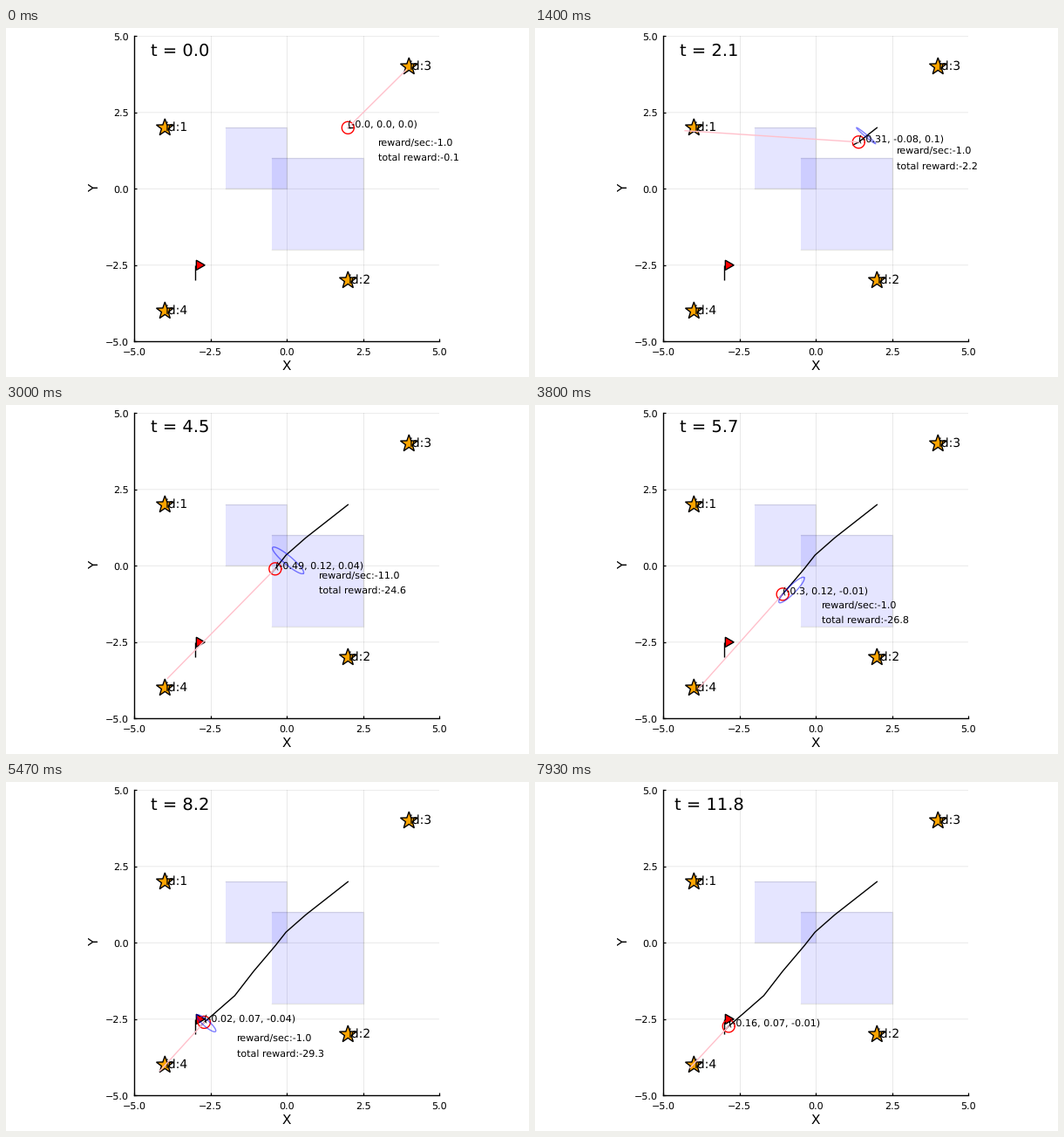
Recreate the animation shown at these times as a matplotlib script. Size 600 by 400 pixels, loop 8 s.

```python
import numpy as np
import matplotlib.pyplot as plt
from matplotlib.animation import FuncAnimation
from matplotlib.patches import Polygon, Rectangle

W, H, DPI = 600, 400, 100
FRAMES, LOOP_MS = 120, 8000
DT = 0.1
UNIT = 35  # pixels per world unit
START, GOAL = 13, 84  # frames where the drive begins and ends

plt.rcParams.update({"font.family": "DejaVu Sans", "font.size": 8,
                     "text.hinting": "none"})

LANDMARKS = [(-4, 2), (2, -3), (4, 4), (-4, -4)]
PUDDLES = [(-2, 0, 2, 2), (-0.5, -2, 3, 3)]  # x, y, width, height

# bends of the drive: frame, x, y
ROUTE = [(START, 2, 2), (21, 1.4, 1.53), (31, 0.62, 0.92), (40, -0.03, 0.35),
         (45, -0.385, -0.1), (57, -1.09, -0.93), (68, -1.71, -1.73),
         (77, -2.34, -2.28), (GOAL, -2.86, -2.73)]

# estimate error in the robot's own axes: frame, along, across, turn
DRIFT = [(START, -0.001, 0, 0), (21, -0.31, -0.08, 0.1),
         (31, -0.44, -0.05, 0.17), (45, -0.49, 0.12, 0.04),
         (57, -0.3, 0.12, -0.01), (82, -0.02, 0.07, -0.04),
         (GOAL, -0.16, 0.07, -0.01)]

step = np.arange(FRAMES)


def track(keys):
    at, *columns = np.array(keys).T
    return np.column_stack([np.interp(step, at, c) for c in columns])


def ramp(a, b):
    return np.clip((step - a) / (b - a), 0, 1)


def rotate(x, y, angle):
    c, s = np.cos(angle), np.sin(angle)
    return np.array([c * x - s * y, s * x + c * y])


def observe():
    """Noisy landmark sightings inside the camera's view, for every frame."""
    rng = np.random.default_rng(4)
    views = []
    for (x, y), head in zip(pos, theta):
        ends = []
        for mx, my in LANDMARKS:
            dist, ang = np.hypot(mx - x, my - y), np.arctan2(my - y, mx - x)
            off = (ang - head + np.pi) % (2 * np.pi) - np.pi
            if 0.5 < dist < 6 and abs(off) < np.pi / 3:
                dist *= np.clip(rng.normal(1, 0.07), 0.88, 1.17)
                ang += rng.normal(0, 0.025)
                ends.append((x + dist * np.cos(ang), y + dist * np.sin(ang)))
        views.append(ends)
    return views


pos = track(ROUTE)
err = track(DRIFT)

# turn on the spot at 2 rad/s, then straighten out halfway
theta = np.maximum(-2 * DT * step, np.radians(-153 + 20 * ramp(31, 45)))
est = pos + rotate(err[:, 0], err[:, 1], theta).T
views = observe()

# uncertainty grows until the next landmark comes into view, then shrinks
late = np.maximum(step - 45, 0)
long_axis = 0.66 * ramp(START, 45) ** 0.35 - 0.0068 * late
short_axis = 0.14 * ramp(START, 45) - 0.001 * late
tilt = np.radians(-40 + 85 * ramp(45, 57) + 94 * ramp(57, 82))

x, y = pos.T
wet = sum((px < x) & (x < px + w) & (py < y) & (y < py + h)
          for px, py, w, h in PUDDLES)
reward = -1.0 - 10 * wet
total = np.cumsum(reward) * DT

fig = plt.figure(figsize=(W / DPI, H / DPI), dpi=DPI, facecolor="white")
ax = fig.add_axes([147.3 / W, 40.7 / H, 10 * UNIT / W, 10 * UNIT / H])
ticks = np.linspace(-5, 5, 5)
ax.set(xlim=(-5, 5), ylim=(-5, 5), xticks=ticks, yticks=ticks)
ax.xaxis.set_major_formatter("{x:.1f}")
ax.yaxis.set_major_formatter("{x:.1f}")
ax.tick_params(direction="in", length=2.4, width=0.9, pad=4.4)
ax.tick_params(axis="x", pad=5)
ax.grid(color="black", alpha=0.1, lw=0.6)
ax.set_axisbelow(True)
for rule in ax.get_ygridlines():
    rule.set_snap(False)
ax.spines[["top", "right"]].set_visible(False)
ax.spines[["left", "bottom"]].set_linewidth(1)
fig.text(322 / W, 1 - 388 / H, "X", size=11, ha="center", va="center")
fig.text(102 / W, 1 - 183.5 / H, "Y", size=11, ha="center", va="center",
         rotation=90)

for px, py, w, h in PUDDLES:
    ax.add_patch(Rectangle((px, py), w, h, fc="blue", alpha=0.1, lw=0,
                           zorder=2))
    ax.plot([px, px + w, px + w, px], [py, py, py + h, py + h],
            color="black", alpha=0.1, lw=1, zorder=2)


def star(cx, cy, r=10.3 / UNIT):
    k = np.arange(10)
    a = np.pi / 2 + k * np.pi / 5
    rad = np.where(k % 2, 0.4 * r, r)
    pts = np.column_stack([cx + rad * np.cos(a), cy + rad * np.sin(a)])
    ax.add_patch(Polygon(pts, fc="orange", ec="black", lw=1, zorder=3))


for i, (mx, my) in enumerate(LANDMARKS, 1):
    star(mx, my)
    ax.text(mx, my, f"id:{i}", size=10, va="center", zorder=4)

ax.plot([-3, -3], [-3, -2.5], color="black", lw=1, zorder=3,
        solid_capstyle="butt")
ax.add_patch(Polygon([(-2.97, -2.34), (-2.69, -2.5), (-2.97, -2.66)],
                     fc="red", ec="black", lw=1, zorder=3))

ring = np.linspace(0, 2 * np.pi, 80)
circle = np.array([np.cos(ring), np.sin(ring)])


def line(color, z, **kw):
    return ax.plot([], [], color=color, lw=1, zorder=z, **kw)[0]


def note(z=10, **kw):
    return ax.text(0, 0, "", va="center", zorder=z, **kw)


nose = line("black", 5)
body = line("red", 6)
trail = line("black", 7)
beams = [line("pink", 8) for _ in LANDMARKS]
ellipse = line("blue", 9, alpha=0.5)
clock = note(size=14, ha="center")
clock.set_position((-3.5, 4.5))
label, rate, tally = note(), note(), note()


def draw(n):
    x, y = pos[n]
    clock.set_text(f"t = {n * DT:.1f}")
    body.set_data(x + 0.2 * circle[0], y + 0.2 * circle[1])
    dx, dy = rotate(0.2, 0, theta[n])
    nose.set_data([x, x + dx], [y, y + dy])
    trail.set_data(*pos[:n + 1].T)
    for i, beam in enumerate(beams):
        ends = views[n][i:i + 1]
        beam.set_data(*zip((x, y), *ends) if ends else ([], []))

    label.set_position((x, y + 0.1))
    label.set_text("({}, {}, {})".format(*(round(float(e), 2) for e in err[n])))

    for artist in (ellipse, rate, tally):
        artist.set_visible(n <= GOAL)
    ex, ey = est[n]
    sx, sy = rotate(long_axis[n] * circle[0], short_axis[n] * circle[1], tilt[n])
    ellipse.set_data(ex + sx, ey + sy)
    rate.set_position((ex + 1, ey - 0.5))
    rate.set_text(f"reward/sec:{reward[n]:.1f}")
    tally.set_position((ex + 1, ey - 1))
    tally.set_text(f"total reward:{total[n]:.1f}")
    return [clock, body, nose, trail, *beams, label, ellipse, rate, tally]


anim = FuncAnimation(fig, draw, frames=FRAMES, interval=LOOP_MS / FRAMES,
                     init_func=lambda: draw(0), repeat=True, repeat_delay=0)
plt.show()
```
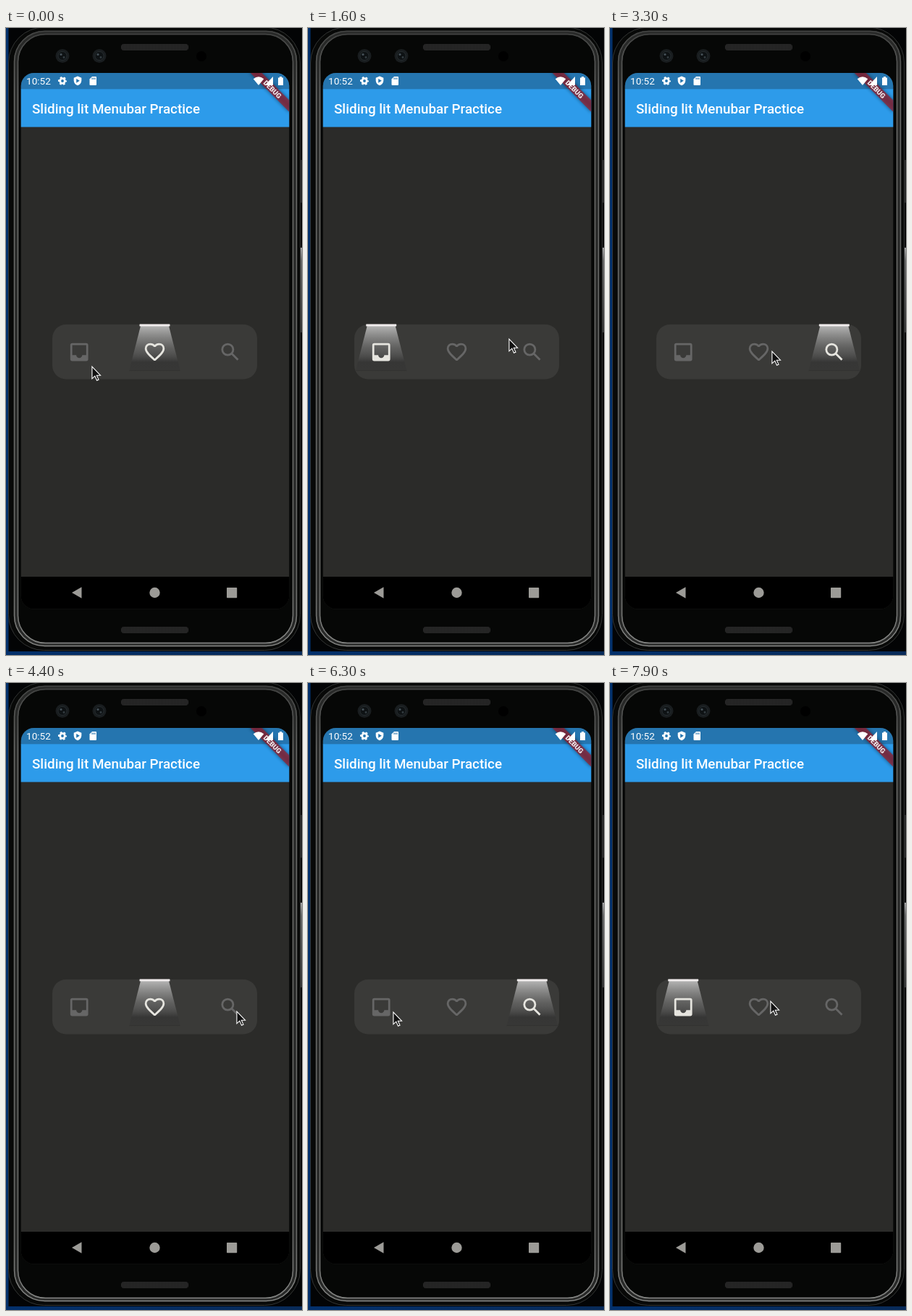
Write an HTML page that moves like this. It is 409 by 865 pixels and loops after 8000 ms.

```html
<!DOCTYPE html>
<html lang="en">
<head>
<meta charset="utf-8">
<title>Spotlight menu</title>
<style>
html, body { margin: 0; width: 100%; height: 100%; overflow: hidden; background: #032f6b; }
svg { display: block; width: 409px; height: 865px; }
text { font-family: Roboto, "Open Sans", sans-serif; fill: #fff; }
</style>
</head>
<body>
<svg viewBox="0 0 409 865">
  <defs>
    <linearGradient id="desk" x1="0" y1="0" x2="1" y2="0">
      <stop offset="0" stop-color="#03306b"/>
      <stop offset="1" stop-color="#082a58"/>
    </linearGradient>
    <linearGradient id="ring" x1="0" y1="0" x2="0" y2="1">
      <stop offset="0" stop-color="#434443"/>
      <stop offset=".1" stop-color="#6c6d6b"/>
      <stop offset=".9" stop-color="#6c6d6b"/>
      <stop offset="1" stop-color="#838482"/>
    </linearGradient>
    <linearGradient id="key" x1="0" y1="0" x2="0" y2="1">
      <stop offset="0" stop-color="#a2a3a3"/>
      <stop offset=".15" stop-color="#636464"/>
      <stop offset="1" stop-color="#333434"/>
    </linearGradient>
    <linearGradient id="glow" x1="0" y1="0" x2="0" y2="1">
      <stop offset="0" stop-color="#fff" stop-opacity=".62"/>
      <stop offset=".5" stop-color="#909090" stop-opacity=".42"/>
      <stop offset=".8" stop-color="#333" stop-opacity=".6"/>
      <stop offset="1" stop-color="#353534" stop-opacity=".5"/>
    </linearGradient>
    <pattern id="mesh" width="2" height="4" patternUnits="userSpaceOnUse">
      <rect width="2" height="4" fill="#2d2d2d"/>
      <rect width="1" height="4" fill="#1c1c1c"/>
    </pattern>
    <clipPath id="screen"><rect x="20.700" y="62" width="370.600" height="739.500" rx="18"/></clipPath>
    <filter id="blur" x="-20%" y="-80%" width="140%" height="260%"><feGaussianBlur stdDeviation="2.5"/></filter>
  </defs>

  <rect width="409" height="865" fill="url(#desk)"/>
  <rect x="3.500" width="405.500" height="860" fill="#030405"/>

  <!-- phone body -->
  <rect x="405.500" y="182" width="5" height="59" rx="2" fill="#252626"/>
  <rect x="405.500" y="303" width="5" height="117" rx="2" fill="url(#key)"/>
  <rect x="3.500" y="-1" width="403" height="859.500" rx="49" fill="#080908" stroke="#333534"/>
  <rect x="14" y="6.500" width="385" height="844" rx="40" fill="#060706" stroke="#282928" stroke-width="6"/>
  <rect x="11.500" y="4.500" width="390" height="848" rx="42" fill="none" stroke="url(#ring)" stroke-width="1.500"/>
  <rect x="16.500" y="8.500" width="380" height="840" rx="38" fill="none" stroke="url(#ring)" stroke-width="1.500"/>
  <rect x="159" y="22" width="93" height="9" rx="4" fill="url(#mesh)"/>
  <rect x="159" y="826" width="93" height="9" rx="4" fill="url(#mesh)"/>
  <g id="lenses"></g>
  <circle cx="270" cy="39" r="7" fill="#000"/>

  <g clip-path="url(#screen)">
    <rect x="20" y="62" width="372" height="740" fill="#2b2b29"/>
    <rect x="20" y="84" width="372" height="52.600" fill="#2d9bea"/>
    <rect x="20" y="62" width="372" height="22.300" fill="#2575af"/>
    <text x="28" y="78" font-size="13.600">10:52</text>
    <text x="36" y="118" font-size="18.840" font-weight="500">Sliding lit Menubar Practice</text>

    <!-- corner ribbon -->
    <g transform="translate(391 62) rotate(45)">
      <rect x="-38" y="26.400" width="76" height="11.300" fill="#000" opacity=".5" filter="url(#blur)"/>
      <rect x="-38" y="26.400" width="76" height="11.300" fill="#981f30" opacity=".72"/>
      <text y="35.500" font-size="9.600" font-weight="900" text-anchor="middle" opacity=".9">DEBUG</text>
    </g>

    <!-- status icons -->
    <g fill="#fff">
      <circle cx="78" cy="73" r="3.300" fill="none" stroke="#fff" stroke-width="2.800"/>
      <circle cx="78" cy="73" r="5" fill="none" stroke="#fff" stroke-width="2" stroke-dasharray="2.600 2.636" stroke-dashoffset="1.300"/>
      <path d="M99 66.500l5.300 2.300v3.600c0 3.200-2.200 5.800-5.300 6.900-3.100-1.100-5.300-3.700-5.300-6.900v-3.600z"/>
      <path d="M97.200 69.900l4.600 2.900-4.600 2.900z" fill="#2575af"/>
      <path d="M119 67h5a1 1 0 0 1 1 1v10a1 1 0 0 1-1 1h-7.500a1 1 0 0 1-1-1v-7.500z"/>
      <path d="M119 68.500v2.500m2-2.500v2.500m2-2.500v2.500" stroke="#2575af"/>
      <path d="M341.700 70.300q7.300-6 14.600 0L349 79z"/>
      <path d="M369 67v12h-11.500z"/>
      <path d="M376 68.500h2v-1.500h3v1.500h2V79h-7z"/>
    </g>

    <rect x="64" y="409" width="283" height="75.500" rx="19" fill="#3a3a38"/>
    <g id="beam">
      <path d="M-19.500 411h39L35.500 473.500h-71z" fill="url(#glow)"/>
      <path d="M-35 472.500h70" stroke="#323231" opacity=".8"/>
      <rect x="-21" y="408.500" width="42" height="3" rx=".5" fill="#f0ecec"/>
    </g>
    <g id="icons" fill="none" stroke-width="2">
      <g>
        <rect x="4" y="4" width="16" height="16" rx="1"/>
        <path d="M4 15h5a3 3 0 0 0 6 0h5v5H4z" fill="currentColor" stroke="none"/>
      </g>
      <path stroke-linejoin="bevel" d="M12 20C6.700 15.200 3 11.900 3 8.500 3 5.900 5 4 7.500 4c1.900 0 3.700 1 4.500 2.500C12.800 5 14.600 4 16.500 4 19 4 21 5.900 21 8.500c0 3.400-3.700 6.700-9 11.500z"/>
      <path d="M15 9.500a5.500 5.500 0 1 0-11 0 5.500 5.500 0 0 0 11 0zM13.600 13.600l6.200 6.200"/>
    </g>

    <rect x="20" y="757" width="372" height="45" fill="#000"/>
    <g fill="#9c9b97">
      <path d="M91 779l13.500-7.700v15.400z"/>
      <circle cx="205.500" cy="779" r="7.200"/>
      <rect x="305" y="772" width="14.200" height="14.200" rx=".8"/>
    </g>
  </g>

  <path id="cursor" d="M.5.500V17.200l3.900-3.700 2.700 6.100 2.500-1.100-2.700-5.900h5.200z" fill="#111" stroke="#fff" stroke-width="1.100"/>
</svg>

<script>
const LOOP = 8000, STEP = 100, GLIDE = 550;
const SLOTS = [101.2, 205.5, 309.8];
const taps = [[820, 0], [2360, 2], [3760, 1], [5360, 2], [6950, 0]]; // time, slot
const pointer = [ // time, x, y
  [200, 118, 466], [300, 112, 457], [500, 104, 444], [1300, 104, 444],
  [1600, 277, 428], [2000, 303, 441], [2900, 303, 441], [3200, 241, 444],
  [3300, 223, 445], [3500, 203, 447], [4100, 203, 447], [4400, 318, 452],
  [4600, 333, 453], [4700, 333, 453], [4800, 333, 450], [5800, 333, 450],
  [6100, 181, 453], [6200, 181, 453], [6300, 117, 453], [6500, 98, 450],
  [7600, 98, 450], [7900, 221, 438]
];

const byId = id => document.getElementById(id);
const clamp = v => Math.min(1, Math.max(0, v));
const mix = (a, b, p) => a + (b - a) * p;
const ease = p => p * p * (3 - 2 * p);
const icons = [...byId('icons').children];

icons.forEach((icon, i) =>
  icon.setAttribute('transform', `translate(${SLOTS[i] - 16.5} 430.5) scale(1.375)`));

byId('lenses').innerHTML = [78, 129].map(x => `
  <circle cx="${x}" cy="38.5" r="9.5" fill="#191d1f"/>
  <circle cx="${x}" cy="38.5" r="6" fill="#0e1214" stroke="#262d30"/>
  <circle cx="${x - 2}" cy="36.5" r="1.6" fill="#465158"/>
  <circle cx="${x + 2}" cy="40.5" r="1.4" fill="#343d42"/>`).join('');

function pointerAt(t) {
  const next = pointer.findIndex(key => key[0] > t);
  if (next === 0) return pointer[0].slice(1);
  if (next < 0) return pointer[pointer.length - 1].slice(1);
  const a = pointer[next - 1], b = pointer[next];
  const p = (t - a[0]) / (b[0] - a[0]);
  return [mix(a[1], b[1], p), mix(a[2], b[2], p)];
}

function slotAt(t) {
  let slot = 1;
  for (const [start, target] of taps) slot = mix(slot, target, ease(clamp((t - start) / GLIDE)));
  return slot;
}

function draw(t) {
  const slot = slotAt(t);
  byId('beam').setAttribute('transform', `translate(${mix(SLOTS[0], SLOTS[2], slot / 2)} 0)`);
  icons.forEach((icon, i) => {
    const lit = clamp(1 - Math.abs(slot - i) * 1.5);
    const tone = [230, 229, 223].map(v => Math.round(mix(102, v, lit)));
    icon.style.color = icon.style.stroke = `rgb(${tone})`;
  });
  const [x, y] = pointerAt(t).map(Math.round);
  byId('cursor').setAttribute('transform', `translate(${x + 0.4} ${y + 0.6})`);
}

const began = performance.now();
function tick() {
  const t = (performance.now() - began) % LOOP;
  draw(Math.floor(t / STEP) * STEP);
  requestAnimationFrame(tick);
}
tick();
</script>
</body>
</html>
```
****************
## [EXERCISE REQUIREMENTS]
Only the lines containing "return" are needed; copy each of them from the data.

## [SOLUTION TO THIS EXERCISE]
    return np.column_stack([np.interp(step, at, c) for c in columns])
    return np.clip((step - a) / (b - a), 0, 1)
    return np.array([c * x - s * y, s * x + c * y])
    return views
    return ax.plot([], [], color=color, lw=1, zorder=z, **kw)[0]
    return ax.text(0, 0, "", va="center", zorder=z, **kw)
    return [clock, body, nose, trail, *beams, label, ellipse, rate, tally]
  if (next === 0) return pointer[0].slice(1);
  if (next < 0) return pointer[pointer.length - 1].slice(1);
  return [mix(a[1], b[1], p), mix(a[2], b[2], p)];
  return slot;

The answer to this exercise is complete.